(WORK ORDER):
Leaving out the images, please reproduce each line below exactly.
○ ○ ○
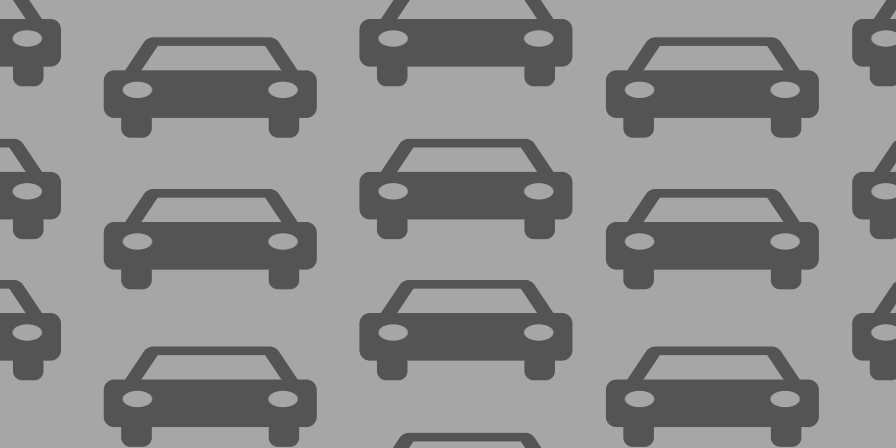
Reproduce this pattern procedurally as a Shadertoy shader.

```glsl
// Staggered columns of flat dark grey cars, seen head-on, on a light grey ground.

float roundedBox(vec2 p, vec2 halfSize, float radius) {
    vec2 q = abs(p) - halfSize + radius;
    return length(max(q, 0.0)) + min(max(q.x, q.y), 0.0) - radius;
}

// Sides flare outward below a flat top at y = 0, with rounded top corners.
float trapezoid(vec2 p, float topHalfWidth, float radius) {
    vec2 q = vec2(0.83 * (abs(p.x) - topHalfWidth - 0.67 * p.y), -p.y) + radius;
    return length(max(q, 0.0)) + min(max(q.x, q.y), 0.0) - radius;
}

float ellipse(vec2 p, vec2 radii) {
    return (length(p / radii) - 1.0) * min(radii.x, radii.y);
}

// Distance to one car; p starts at the middle of the roof, y runs down.
float car(vec2 p) {
    vec2 side = vec2(abs(p.x), p.y);
    vec2 cabin = p - vec2(1.0, 0.0);

    // Roof and pillars around an open windscreen
    float roof = max(trapezoid(cabin, 55.0, 4.0), p.y - 36.0);
    float windscreen = trapezoid(cabin - vec2(0.0, 7.4), 46.0, 0.5);
    float d = max(roof, -windscreen);

    // Body and wheels
    d = min(d, roundedBox(p - vec2(0.0, 48.7), vec2(91.3, 20.4), 9.0));
    d = min(d, roundedBox(side - vec2(63.2, 70.0), vec2(13.1, 16.0), 8.0));

    // Headlights
    return max(d, -ellipse(side - vec2(62.4, 45.0), vec2(12.6, 7.0)));
}

// Roof position of each car; columns and rows are slightly unevenly spaced.
vec2 carPosition(int column, int row) {
    float c = float(column);
    float r = float(row);
    float x = -39.0 + 219.2 * c - 8.0 * max(c - 2.0, 0.0);
    float late = step(2.0, r);
    float y = column % 2 == 0 ? -12.0 + 131.0 * r - 10.0 * late
                              : 32.0 + 130.0 * r + 5.0 * late;
    return vec2(x, y);
}

void mainImage(out vec4 fragColor, in vec2 fragCoord) {
    // The canvas is 384 units high, with y running down
    float pixel = 384.0 / iResolution.y;
    vec2 p = vec2(fragCoord.x, iResolution.y - fragCoord.y) * pixel;

    float d = 1000.0;
    for (int column = 0; column < 5; column++) {
        int rows = column == 2 ? 4 : 3;
        for (int row = 0; row < rows; row++) {
            d = min(d, car(p - carPosition(column, row)));
        }
    }

    float ink = 1.0 - smoothstep(-0.6 * pixel, 0.6 * pixel, d);
    fragColor = vec4(vec3(mix(0.65, 0.33, ink)), 1.0);
}
```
○ ○ ○
(OUTPUT OF THE EXERCISE):
Reproduce this pattern procedurally as a Shadertoy shader.

```glsl
// Staggered columns of flat dark grey cars, seen head-on, on a light grey ground.

float roundedBox(vec2 p, vec2 halfSize, float radius) {
    vec2 q = abs(p) - halfSize + radius;
    return length(max(q, 0.0)) + min(max(q.x, q.y), 0.0) - radius;
}

// Sides flare outward below a flat top at y = 0, with rounded top corners.
float trapezoid(vec2 p, float topHalfWidth, float radius) {
    vec2 q = vec2(0.83 * (abs(p.x) - topHalfWidth - 0.67 * p.y), -p.y) + radius;
    return length(max(q, 0.0)) + min(max(q.x, q.y), 0.0) - radius;
}

float ellipse(vec2 p, vec2 radii) {
    return (length(p / radii) - 1.0) * min(radii.x, radii.y);
}

// Distance to one car; p starts at the middle of the roof, y runs down.
float car(vec2 p) {
    vec2 side = vec2(abs(p.x), p.y);
    vec2 cabin = p - vec2(1.0, 0.0);

    // Roof and pillars around an open windscreen
    float roof = max(trapezoid(cabin, 55.0, 4.0), p.y - 36.0);
    float windscreen = trapezoid(cabin - vec2(0.0, 7.4), 46.0, 0.5);
    float d = max(roof, -windscreen);

    // Body and wheels
    d = min(d, roundedBox(p - vec2(0.0, 48.7), vec2(91.3, 20.4), 9.0));
    d = min(d, roundedBox(side - vec2(63.2, 70.0), vec2(13.1, 16.0), 8.0));

    // Headlights
    return max(d, -ellipse(side - vec2(62.4, 45.0), vec2(12.6, 7.0)));
}

// Roof position of each car; columns and rows are slightly unevenly spaced.
vec2 carPosition(int column, int row) {
    float c = float(column);
    float r = float(row);
    float x = -39.0 + 219.2 * c - 8.0 * max(c - 2.0, 0.0);
    float late = step(2.0, r);
    float y = column % 2 == 0 ? -12.0 + 131.0 * r - 10.0 * late
                              : 32.0 + 130.0 * r + 5.0 * late;
    return vec2(x, y);
}

void mainImage(out vec4 fragColor, in vec2 fragCoord) {
    // The canvas is 384 units high, with y running down
    float pixel = 384.0 / iResolution.y;
    vec2 p = vec2(fragCoord.x, iResolution.y - fragCoord.y) * pixel;

    float d = 1000.0;
    for (int column = 0; column < 5; column++) {
        int rows = column == 2 ? 4 : 3;
        for (int row = 0; row < rows; row++) {
            d = min(d, car(p - carPosition(column, row)));
        }
    }

    float ink = 1.0 - smoothstep(-0.6 * pixel, 0.6 * pixel, d);
    fragColor = vec4(vec3(mix(0.65, 0.33, ink)), 1.0);
}
```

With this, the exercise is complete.